Kate Moore’s book, Radium Girls; The Dark Story of America’s Shining Women, is today’s wake-up call to examine where industry and political will is headed. This 2017 book examines the lives, the hopes and dreams, the loves and passions of young girls who felt lucky to be gainfully employed in the 1920s with jobs that were “fun” and where they made life-long friends as they toiled together painting the glow onto tiny watch faces—in the process of which, they walked about the plant and returned to their families encased in an ethereal glow of escaped radium particles. The dark consequences of their jobs came to light within a few years of employment, as one by one, they watched each other endure horrendously painful and disfiguring diseases that could only be related to their shared work experiences.

The book details how the women spent money they didn’t have on dentists and doctors, none of whom understood the maladies they were confronting. Their complaints to management were met with disdain and threats of lost wages, which due to expensive medical treatment, were more important than ever. With unbelievable strength and determination, these women hauled themselves to work, lost more parts of themselves, searched for answers, and eventually searched for legal advice. Here again, they spent money they didn’t have for legal representation that always fell short of the mark against the well-equipped and financially strong corporate shield.

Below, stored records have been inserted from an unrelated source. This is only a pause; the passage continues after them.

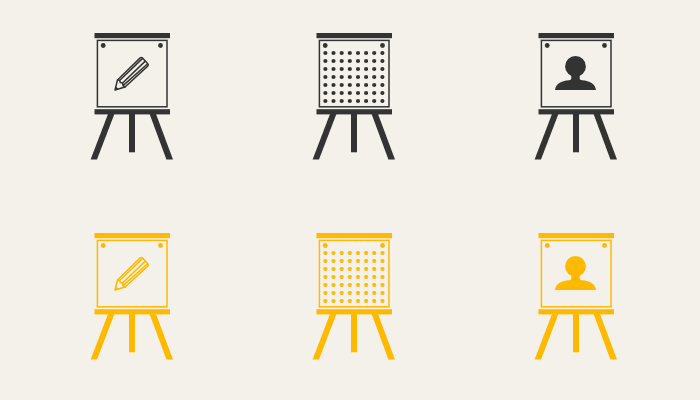
<!DOCTYPE html>
<html lang="en">
<head>
<meta charset="utf-8">
<title>Easel icon set</title>
<style>
:root { --paper: #f4f1ea; --charcoal: #333333; --amber: #ffb900; }
html, body { margin: 0; overflow: hidden; background: var(--paper); }
.icon-sheet { display: block; width: 700px; height: 400px; background: var(--paper); }
.dark { color: var(--charcoal); }
.bright { color: var(--amber); }
.solid { fill: currentColor; }
.outline { fill: none; stroke: currentColor; stroke-width: 1.5; stroke-linejoin: round; stroke-linecap: round; }
.board { fill: none; stroke: currentColor; stroke-width: 1.5; }
</style>
</head>
<body>
<svg class="icon-sheet" viewBox="0 0 700 400" role="img" aria-label="Six easel icons: pencil, dot grid and person, in charcoal and amber">
  <defs>
    <g id="easel">
      <g class="solid">
        <rect x="94.5" y="33" width="75.5" height="5.2"/>
        <rect x="94.5" y="109.2" width="75.5" height="5.2"/>
        <polygon points="108,114 114.4,114 97,159.6 90.6,159.6"/>
        <rect x="129" y="114" width="6" height="38.3"/>
        <polygon points="149.6,114 156,114 173,159.6 166.4,159.6"/>
        <circle cx="103.2" cy="45.5" r="2.4"/>
        <circle cx="160.5" cy="45.5" r="2.4"/>
      </g>
      <rect class="board" x="97.4" y="40.4" width="69.6" height="66.4"/>
    </g>

    <g id="pencil">
      <path class="outline" d="M115 90 117.5 80 140.2 57.9Q141.4 56.9 142.5 58L147.8 63.8Q148.9 65 147.7 66.1L125 87Z"/>
      <path class="outline" d="M117.5 80 119.8 80.3 120.2 82.6 122.6 83 123 85.6 125 87M119.8 80.3 142.4 58.6M122.6 83 145 61.4M123 85.6 147.4 64"/>
      <polygon class="solid" points="115,90 115.9,86.4 118.6,89"/>
    </g>

    <g id="dot-row" class="solid">
      <circle cx="103.4" cy="53" r="2.1"/>
      <circle cx="111.5" cy="53" r="2.1"/>
      <circle cx="119.7" cy="53" r="2.1"/>
      <circle cx="127.8" cy="53" r="2.1"/>
      <circle cx="136" cy="53" r="2.1"/>
      <circle cx="144.1" cy="53" r="2.1"/>
      <circle cx="152.2" cy="53" r="2.1"/>
      <circle cx="160.4" cy="53" r="2.1"/>
    </g>
    <g id="dot-grid">
      <use href="#dot-row"/>
      <use href="#dot-row" y="8"/>
      <use href="#dot-row" y="16"/>
      <use href="#dot-row" y="24"/>
      <use href="#dot-row" y="32"/>
      <use href="#dot-row" y="40"/>
      <use href="#dot-row" y="48"/>
    </g>

    <g id="person" class="solid">
      <circle cx="131.5" cy="66.4" r="10.4"/>
      <path d="M127.3 74H135.7V78.5Q135.8 80 138 80.3C146 81 151 83.5 152 90H111C112 83.5 117 81 125 80.3Q127.2 80 127.3 78.5Z"/>
    </g>

    <g id="icon-row">
      <g><use href="#easel"/><use href="#pencil"/></g>
      <g transform="translate(222)"><use href="#easel"/><use href="#dot-grid"/></g>
      <g transform="translate(444)"><use href="#easel"/><use href="#person"/></g>
    </g>
  </defs>

  <use class="dark" href="#icon-row"/>
  <use class="bright" href="#icon-row" y="200"/>
</svg>
</body>
</html>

Radium Girls is a maddening reminder of how reckless and inhumane an unregulated capitalist society is. It is a reminder that the people in the board room view employees as nothing but another tool to be exploited for higher profits to themselves. Tools can be replaced. The more difficult the tool is to use, the more quickly it will be replaced by a less recalcitrant tool—aka employee. Today, labor unions are losing members and power. America’s capitalist society is surging under the current GOP platform that caters to industry by rolling back legislation and regulations that once protected both people and the environment we live in. Like Upton Sinclair’s book, Kate Moore’s book is a clarion call, a plea to not return to the bad old days of all-powerful men in suits.